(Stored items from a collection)

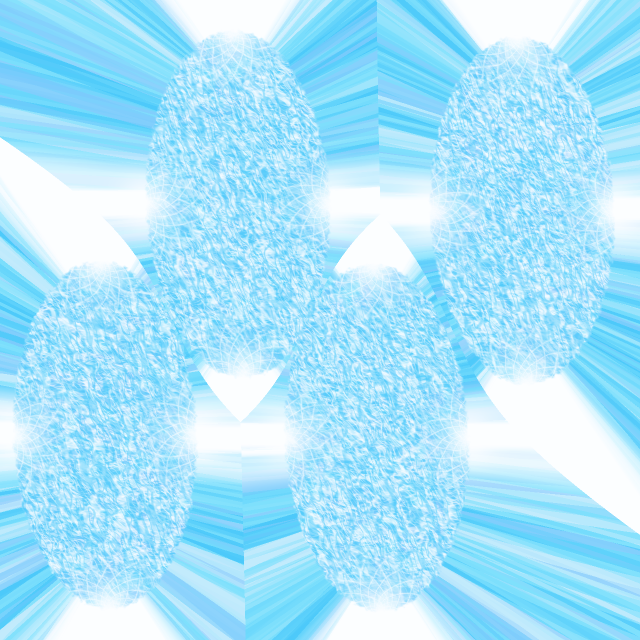
Give the GLSL for this background, as a WebGL 2 fragment shader.

```glsl
#version 300 es
precision highp float;
// Four fibrous ice-blue ellipses with lace tips, set in fans of pale rays.
uniform vec2 u_resolution;
out vec4 outColor;

const vec2 CENTERS[4] = vec2[4](vec2(0.372, 0.681), vec2(0.816, 0.671),
                                vec2(0.164, 0.320), vec2(0.589, 0.316));
const vec2 RADII = vec2(0.145, 0.273);
const float SHEAR = 0.028;
const vec3 CYAN = vec3(0.30, 0.79, 0.98);
const vec3 AQUA = vec3(0.50, 0.88, 0.99);
const vec3 PERIWINKLE = vec3(0.56, 0.80, 0.99);
const vec3 PALE = vec3(0.76, 0.92, 0.99);
const vec3 WHITE = vec3(0.99, 0.995, 1.0);
const float HAIR_ANGLE = 0.5;
const float HAIR_SPREAD = 1.5;
const vec2 HAIR_SCALE = vec2(50.0, 200.0);
const int HAIR_LAYERS = 8;
const float LACE_SIZE = 0.095;
const float GLOW_SIZE = 0.040;
const int SAMPLES = 2;

float hash(vec2 p) {
    return fract(sin(dot(p, vec2(127.1, 311.7))) * 43758.5453);
}

float noise(vec2 p) {
    vec2 i = floor(p), f = fract(p);
    f = f * f * (3.0 - 2.0 * f);
    return mix(mix(hash(i), hash(i + vec2(1, 0)), f.x),
               mix(hash(i + vec2(0, 1)), hash(i + vec2(1, 1)), f.x), f.y);
}

// Unit parameter (cos, sin) of the nearest ellipse point, first quadrant
vec2 nearestParameter(vec2 p) {
    vec2 t = vec2(0.7071);
    float focal = RADII.x * RADII.x - RADII.y * RADII.y;
    for (int i = 0; i < 5; i++) {
        vec2 evolute = vec2(focal, -focal) * t * t * t / RADII;
        vec2 q = p - evolute;
        float reach = length(RADII * t - evolute) / max(length(q), 1e-5);
        t = normalize(clamp((q * reach + evolute) / RADII, 0.0, 1.0) + 1e-6);
    }
    return t;
}

// Flat-coloured rays along the ellipse normals, whitening at the four tips
vec3 rays(vec2 t, vec2 side, float dist, float id) {
    float angle = atan(t.y * side.y, t.x * side.x);
    float tone = 0.0, tint = 0.0, freq = 12.0, weight = 0.45;
    for (int i = 0; i < 3; i++) {
        float skew = 0.16 * sin(float(i) * 2.4 + id);
        float band = floor((angle + skew * dist) * freq + id * 7.3);
        tone += weight * hash(vec2(band, id + float(i) * 9.0));
        tint += weight * hash(vec2(band + 31.0, id + float(i) * 5.0));
        freq *= 2.1;
        weight *= 0.75;
    }
    vec3 color = mix(CYAN, AQUA, smoothstep(0.2, 0.55, tone));
    color = mix(color, PALE, smoothstep(0.5, 0.85, tone));
    color = mix(color, PERIWINKLE, 0.7 * smoothstep(0.55, 0.8, tint));
    float axisAngle = atan(t.y, t.x) + (tone - 0.5) * 0.07;
    float haze = 1.0 - smoothstep(0.14, 0.30, axisAngle);
    float beam = 1.0 - smoothstep(0.05, 0.15, axisAngle);
    float fan = smoothstep(1.06, 1.26, axisAngle);
    return mix(color, WHITE, max(max(0.7 * haze, beam), fan));
}

// Net of two opposed spiral families around a tip
float lace(vec2 v) {
    float r = length(v) + 1e-4;
    float a = atan(v.y, v.x) * 8.0, s = log(r) * 6.0;
    float net = max(1.0 - abs(sin(a + s)) * 3.2, 1.0 - abs(sin(a - s)) * 3.2);
    return max(net, 0.0) * exp(-pow(r / LACE_SIZE, 4.0));
}

// Tangled fine hairs over a mottled blue ground
vec3 fibres(vec2 uv, float calm) {
    float mottle = 0.55 * noise(uv * 9.0) + 0.45 * noise(uv * 38.0);
    vec3 color = mix(CYAN, mix(AQUA, PERIWINKLE, noise(uv * 70.0)), 0.25 + mottle);
    vec2 curl = 0.005 * vec2(noise(uv * 60.0), noise(uv * 60.0 + 80.0));
    for (int i = 0; i < HAIR_LAYERS; i++) {
        float k = float(i);
        float a = HAIR_ANGLE + HAIR_SPREAD * (k / float(HAIR_LAYERS - 1) - 0.5);
        vec2 q = mat2(cos(a), sin(a), -sin(a), cos(a)) * (uv + curl);
        float n = noise(q * HAIR_SCALE + k * 17.3);
        float hair = 1.0 - smoothstep(0.03, 0.16, abs(n - 0.5));
        color = mix(color, i % 3 == 1 ? CYAN : WHITE, hair * 0.46 * calm);
    }
    return color;
}

vec3 scene(vec2 uv) {
    // Nearest ellipse by signed distance
    float dist = 1e3, id = 0.0;
    vec2 local = vec2(0), param = vec2(1, 0);
    for (int i = 0; i < 4; i++) {
        vec2 p = uv - CENTERS[i];
        p.x += SHEAR * p.y;
        vec2 t = nearestParameter(abs(p));
        float d = length(abs(p) - RADII * t) * sign(length(p / RADII) - 1.0);
        if (d < dist) { dist = d; id = float(i); local = p; param = t; }
    }
    vec2 side = vec2(local.x < 0.0 ? -1.0 : 1.0, local.y < 0.0 ? -1.0 : 1.0);
    vec3 color = rays(param, side, dist, id);

    // Fibrous body with lace and glow at the tips
    float ragged = dist + 0.006 * (noise(uv * 220.0) - 0.3);
    float body = 1.0 - smoothstep(-0.004, 0.002, ragged);
    vec2 warp = 0.004 * vec2(noise(uv * 50.0), noise(uv * 50.0 + 50.0));
    vec2 sideTip = vec2(RADII.x - abs(local.x), local.y);
    vec2 poleTip = vec2(RADII.y - abs(local.y), local.x);
    float net = max(lace(sideTip + warp), lace(poleTip + warp));
    float near = min(length(sideTip), length(poleTip));
    float calm = mix(0.5, 1.0, smoothstep(0.04, 0.11, near));
    vec3 inner = mix(fibres(uv, calm), WHITE, 0.65 * net);
    color = mix(color, inner, body);
    return mix(color, WHITE, 0.97 * exp(-pow(near / GLOW_SIZE, 2.0)));
}

void main() {
    vec3 sum = vec3(0);
    for (int i = 0; i < SAMPLES * SAMPLES; i++) {
        vec2 offset = (vec2(i % SAMPLES, i / SAMPLES) + 0.5) / float(SAMPLES) - 0.5;
        sum += scene((gl_FragCoord.xy + offset) / u_resolution);
    }
    outColor = vec4(sum / float(SAMPLES * SAMPLES), 1.0);
}
```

(WORK TASK)
Among the lines above, which hold the word "calm"? Report each one.

(FINAL ANSWER)
vec3 fibres(vec2 uv, float calm) {
        color = mix(color, i % 3 == 1 ? CYAN : WHITE, hair * 0.46 * calm);
    float calm = mix(0.5, 1.0, smoothstep(0.04, 0.11, near));
    vec3 inner = mix(fibres(uv, calm), WHITE, 0.65 * net);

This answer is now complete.